# WHAT TO DO
An exact copy of the listing below is required, minus its pictures.

(EXCERPTED DATA Opens)

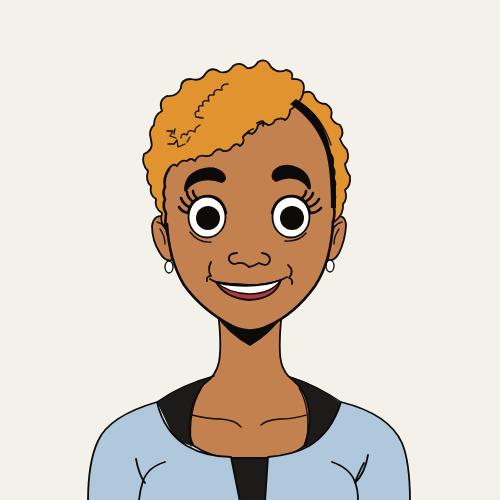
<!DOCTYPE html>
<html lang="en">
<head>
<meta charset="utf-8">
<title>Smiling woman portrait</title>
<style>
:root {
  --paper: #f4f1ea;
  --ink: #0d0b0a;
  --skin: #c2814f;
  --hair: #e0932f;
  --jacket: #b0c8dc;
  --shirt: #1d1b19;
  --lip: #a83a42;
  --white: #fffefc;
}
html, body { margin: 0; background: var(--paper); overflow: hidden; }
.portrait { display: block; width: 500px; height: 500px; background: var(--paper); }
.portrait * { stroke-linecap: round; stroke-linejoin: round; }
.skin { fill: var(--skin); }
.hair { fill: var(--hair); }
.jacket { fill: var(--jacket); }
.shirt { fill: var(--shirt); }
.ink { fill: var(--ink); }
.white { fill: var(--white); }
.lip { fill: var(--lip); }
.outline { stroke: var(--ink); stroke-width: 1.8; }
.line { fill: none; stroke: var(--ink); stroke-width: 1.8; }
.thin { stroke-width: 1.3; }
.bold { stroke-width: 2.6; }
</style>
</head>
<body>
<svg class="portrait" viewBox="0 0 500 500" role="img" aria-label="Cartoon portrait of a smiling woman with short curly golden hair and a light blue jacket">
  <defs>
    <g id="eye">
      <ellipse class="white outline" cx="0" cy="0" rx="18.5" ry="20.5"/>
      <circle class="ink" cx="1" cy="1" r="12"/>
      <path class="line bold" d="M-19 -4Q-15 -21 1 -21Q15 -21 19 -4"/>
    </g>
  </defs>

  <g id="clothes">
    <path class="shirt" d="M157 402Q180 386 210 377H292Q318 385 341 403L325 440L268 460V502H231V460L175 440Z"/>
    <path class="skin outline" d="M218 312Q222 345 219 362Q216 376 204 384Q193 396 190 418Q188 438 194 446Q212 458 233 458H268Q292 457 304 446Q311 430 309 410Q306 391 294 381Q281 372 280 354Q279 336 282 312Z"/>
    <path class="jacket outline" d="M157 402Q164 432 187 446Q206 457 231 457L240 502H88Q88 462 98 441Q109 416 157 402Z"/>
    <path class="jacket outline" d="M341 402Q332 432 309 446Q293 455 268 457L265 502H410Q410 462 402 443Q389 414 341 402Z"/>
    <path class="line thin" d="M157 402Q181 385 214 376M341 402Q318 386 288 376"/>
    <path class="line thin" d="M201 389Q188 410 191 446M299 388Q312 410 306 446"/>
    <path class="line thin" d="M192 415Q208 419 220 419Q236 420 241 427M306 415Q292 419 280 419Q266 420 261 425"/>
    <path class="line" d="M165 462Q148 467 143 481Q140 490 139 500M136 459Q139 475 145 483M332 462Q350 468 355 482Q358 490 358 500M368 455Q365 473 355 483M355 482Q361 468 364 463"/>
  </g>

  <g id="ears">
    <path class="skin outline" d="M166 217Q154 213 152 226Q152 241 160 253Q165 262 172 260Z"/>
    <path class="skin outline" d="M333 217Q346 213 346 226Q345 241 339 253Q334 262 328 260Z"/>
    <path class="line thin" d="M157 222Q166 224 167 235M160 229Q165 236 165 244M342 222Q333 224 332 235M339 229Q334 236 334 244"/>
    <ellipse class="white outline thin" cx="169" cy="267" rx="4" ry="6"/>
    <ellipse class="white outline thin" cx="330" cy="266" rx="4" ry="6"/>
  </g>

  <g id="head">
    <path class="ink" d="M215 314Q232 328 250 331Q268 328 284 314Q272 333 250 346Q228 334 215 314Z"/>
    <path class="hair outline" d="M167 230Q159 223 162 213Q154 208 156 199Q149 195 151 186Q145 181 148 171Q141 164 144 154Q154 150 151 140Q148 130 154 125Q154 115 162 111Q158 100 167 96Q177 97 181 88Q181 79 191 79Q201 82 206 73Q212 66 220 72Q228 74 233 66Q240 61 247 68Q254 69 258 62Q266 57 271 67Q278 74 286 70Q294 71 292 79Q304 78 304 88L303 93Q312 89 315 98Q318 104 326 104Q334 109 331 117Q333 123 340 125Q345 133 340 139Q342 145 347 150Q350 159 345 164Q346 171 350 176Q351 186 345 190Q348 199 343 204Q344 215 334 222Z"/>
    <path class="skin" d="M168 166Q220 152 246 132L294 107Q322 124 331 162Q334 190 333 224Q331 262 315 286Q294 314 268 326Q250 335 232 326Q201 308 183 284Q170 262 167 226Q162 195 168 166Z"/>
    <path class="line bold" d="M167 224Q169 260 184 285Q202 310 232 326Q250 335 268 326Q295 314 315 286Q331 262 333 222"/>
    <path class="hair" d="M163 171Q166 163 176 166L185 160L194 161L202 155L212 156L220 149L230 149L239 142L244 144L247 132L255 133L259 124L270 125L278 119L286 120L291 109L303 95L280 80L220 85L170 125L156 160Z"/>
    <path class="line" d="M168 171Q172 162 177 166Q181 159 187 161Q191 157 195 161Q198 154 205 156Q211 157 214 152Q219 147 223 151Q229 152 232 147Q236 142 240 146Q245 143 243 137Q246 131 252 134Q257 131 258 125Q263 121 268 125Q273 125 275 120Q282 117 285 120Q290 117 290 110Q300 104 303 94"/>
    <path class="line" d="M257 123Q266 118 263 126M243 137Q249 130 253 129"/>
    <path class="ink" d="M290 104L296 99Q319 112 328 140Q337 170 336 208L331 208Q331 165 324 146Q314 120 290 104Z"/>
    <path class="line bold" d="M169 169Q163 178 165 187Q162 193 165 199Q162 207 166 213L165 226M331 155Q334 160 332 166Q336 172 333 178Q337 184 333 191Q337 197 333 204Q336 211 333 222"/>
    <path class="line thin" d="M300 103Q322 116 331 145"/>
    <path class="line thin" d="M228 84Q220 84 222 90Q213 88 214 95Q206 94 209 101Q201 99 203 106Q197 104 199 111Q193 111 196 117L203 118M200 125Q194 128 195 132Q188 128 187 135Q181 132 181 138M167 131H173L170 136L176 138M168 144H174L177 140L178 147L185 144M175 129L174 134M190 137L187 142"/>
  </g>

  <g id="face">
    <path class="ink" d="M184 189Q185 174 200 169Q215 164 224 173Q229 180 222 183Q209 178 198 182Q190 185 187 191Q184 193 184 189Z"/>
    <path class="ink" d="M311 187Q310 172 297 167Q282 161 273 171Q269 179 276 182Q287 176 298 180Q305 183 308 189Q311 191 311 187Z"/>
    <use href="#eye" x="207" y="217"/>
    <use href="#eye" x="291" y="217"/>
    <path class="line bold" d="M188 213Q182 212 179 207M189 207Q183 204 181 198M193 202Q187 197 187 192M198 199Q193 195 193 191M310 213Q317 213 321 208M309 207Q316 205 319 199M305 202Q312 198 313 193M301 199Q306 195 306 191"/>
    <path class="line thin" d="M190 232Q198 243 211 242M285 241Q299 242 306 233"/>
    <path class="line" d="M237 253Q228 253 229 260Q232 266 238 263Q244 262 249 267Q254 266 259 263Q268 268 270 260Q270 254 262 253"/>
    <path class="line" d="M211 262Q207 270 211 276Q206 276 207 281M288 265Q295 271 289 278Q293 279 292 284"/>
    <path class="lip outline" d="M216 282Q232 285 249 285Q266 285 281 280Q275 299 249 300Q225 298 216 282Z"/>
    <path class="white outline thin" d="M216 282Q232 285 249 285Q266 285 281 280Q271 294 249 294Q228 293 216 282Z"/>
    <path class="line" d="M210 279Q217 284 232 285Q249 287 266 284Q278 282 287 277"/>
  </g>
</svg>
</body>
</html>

(EXCERPTED DATA Closes)

# EXPECTED OUTPUT
<!DOCTYPE html>
<html lang="en">
<head>
<meta charset="utf-8">
<title>Smiling woman portrait</title>
<style>
:root {
  --paper: #f4f1ea;
  --ink: #0d0b0a;
  --skin: #c2814f;
  --hair: #e0932f;
  --jacket: #b0c8dc;
  --shirt: #1d1b19;
  --lip: #a83a42;
  --white: #fffefc;
}
html, body { margin: 0; background: var(--paper); overflow: hidden; }
.portrait { display: block; width: 500px; height: 500px; background: var(--paper); }
.portrait * { stroke-linecap: round; stroke-linejoin: round; }
.skin { fill: var(--skin); }
.hair { fill: var(--hair); }
.jacket { fill: var(--jacket); }
.shirt { fill: var(--shirt); }
.ink { fill: var(--ink); }
.white { fill: var(--white); }
.lip { fill: var(--lip); }
.outline { stroke: var(--ink); stroke-width: 1.8; }
.line { fill: none; stroke: var(--ink); stroke-width: 1.8; }
.thin { stroke-width: 1.3; }
.bold { stroke-width: 2.6; }
</style>
</head>
<body>
<svg class="portrait" viewBox="0 0 500 500" role="img" aria-label="Cartoon portrait of a smiling woman with short curly golden hair and a light blue jacket">
  <defs>
    <g id="eye">
      <ellipse class="white outline" cx="0" cy="0" rx="18.5" ry="20.5"/>
      <circle class="ink" cx="1" cy="1" r="12"/>
      <path class="line bold" d="M-19 -4Q-15 -21 1 -21Q15 -21 19 -4"/>
    </g>
  </defs>

  <g id="clothes">
    <path class="shirt" d="M157 402Q180 386 210 377H292Q318 385 341 403L325 440L268 460V502H231V460L175 440Z"/>
    <path class="skin outline" d="M218 312Q222 345 219 362Q216 376 204 384Q193 396 190 418Q188 438 194 446Q212 458 233 458H268Q292 457 304 446Q311 430 309 410Q306 391 294 381Q281 372 280 354Q279 336 282 312Z"/>
    <path class="jacket outline" d="M157 402Q164 432 187 446Q206 457 231 457L240 502H88Q88 462 98 441Q109 416 157 402Z"/>
    <path class="jacket outline" d="M341 402Q332 432 309 446Q293 455 268 457L265 502H410Q410 462 402 443Q389 414 341 402Z"/>
    <path class="line thin" d="M157 402Q181 385 214 376M341 402Q318 386 288 376"/>
    <path class="line thin" d="M201 389Q188 410 191 446M299 388Q312 410 306 446"/>
    <path class="line thin" d="M192 415Q208 419 220 419Q236 420 241 427M306 415Q292 419 280 419Q266 420 261 425"/>
    <path class="line" d="M165 462Q148 467 143 481Q140 490 139 500M136 459Q139 475 145 483M332 462Q350 468 355 482Q358 490 358 500M368 455Q365 473 355 483M355 482Q361 468 364 463"/>
  </g>

  <g id="ears">
    <path class="skin outline" d="M166 217Q154 213 152 226Q152 241 160 253Q165 262 172 260Z"/>
    <path class="skin outline" d="M333 217Q346 213 346 226Q345 241 339 253Q334 262 328 260Z"/>
    <path class="line thin" d="M157 222Q166 224 167 235M160 229Q165 236 165 244M342 222Q333 224 332 235M339 229Q334 236 334 244"/>
    <ellipse class="white outline thin" cx="169" cy="267" rx="4" ry="6"/>
    <ellipse class="white outline thin" cx="330" cy="266" rx="4" ry="6"/>
  </g>

  <g id="head">
    <path class="ink" d="M215 314Q232 328 250 331Q268 328 284 314Q272 333 250 346Q228 334 215 314Z"/>
    <path class="hair outline" d="M167 230Q159 223 162 213Q154 208 156 199Q149 195 151 186Q145 181 148 171Q141 164 144 154Q154 150 151 140Q148 130 154 125Q154 115 162 111Q158 100 167 96Q177 97 181 88Q181 79 191 79Q201 82 206 73Q212 66 220 72Q228 74 233 66Q240 61 247 68Q254 69 258 62Q266 57 271 67Q278 74 286 70Q294 71 292 79Q304 78 304 88L303 93Q312 89 315 98Q318 104 326 104Q334 109 331 117Q333 123 340 125Q345 133 340 139Q342 145 347 150Q350 159 345 164Q346 171 350 176Q351 186 345 190Q348 199 343 204Q344 215 334 222Z"/>
    <path class="skin" d="M168 166Q220 152 246 132L294 107Q322 124 331 162Q334 190 333 224Q331 262 315 286Q294 314 268 326Q250 335 232 326Q201 308 183 284Q170 262 167 226Q162 195 168 166Z"/>
    <path class="line bold" d="M167 224Q169 260 184 285Q202 310 232 326Q250 335 268 326Q295 314 315 286Q331 262 333 222"/>
    <path class="hair" d="M163 171Q166 163 176 166L185 160L194 161L202 155L212 156L220 149L230 149L239 142L244 144L247 132L255 133L259 124L270 125L278 119L286 120L291 109L303 95L280 80L220 85L170 125L156 160Z"/>
    <path class="line" d="M168 171Q172 162 177 166Q181 159 187 161Q191 157 195 161Q198 154 205 156Q211 157 214 152Q219 147 223 151Q229 152 232 147Q236 142 240 146Q245 143 243 137Q246 131 252 134Q257 131 258 125Q263 121 268 125Q273 125 275 120Q282 117 285 120Q290 117 290 110Q300 104 303 94"/>
    <path class="line" d="M257 123Q266 118 263 126M243 137Q249 130 253 129"/>
    <path class="ink" d="M290 104L296 99Q319 112 328 140Q337 170 336 208L331 208Q331 165 324 146Q314 120 290 104Z"/>
    <path class="line bold" d="M169 169Q163 178 165 187Q162 193 165 199Q162 207 166 213L165 226M331 155Q334 160 332 166Q336 172 333 178Q337 184 333 191Q337 197 333 204Q336 211 333 222"/>
    <path class="line thin" d="M300 103Q322 116 331 145"/>
    <path class="line thin" d="M228 84Q220 84 222 90Q213 88 214 95Q206 94 209 101Q201 99 203 106Q197 104 199 111Q193 111 196 117L203 118M200 125Q194 128 195 132Q188 128 187 135Q181 132 181 138M167 131H173L170 136L176 138M168 144H174L177 140L178 147L185 144M175 129L174 134M190 137L187 142"/>
  </g>

  <g id="face">
    <path class="ink" d="M184 189Q185 174 200 169Q215 164 224 173Q229 180 222 183Q209 178 198 182Q190 185 187 191Q184 193 184 189Z"/>
    <path class="ink" d="M311 187Q310 172 297 167Q282 161 273 171Q269 179 276 182Q287 176 298 180Q305 183 308 189Q311 191 311 187Z"/>
    <use href="#eye" x="207" y="217"/>
    <use href="#eye" x="291" y="217"/>
    <path class="line bold" d="M188 213Q182 212 179 207M189 207Q183 204 181 198M193 202Q187 197 187 192M198 199Q193 195 193 191M310 213Q317 213 321 208M309 207Q316 205 319 199M305 202Q312 198 313 193M301 199Q306 195 306 191"/>
    <path class="line thin" d="M190 232Q198 243 211 242M285 241Q299 242 306 233"/>
    <path class="line" d="M237 253Q228 253 229 260Q232 266 238 263Q244 262 249 267Q254 266 259 263Q268 268 270 260Q270 254 262 253"/>
    <path class="line" d="M211 262Q207 270 211 276Q206 276 207 281M288 265Q295 271 289 278Q293 279 292 284"/>
    <path class="lip outline" d="M216 282Q232 285 249 285Q266 285 281 280Q275 299 249 300Q225 298 216 282Z"/>
    <path class="white outline thin" d="M216 282Q232 285 249 285Q266 285 281 280Q271 294 249 294Q228 293 216 282Z"/>
    <path class="line" d="M210 279Q217 284 232 285Q249 287 266 284Q278 282 287 277"/>
  </g>
</svg>
</body>
</html>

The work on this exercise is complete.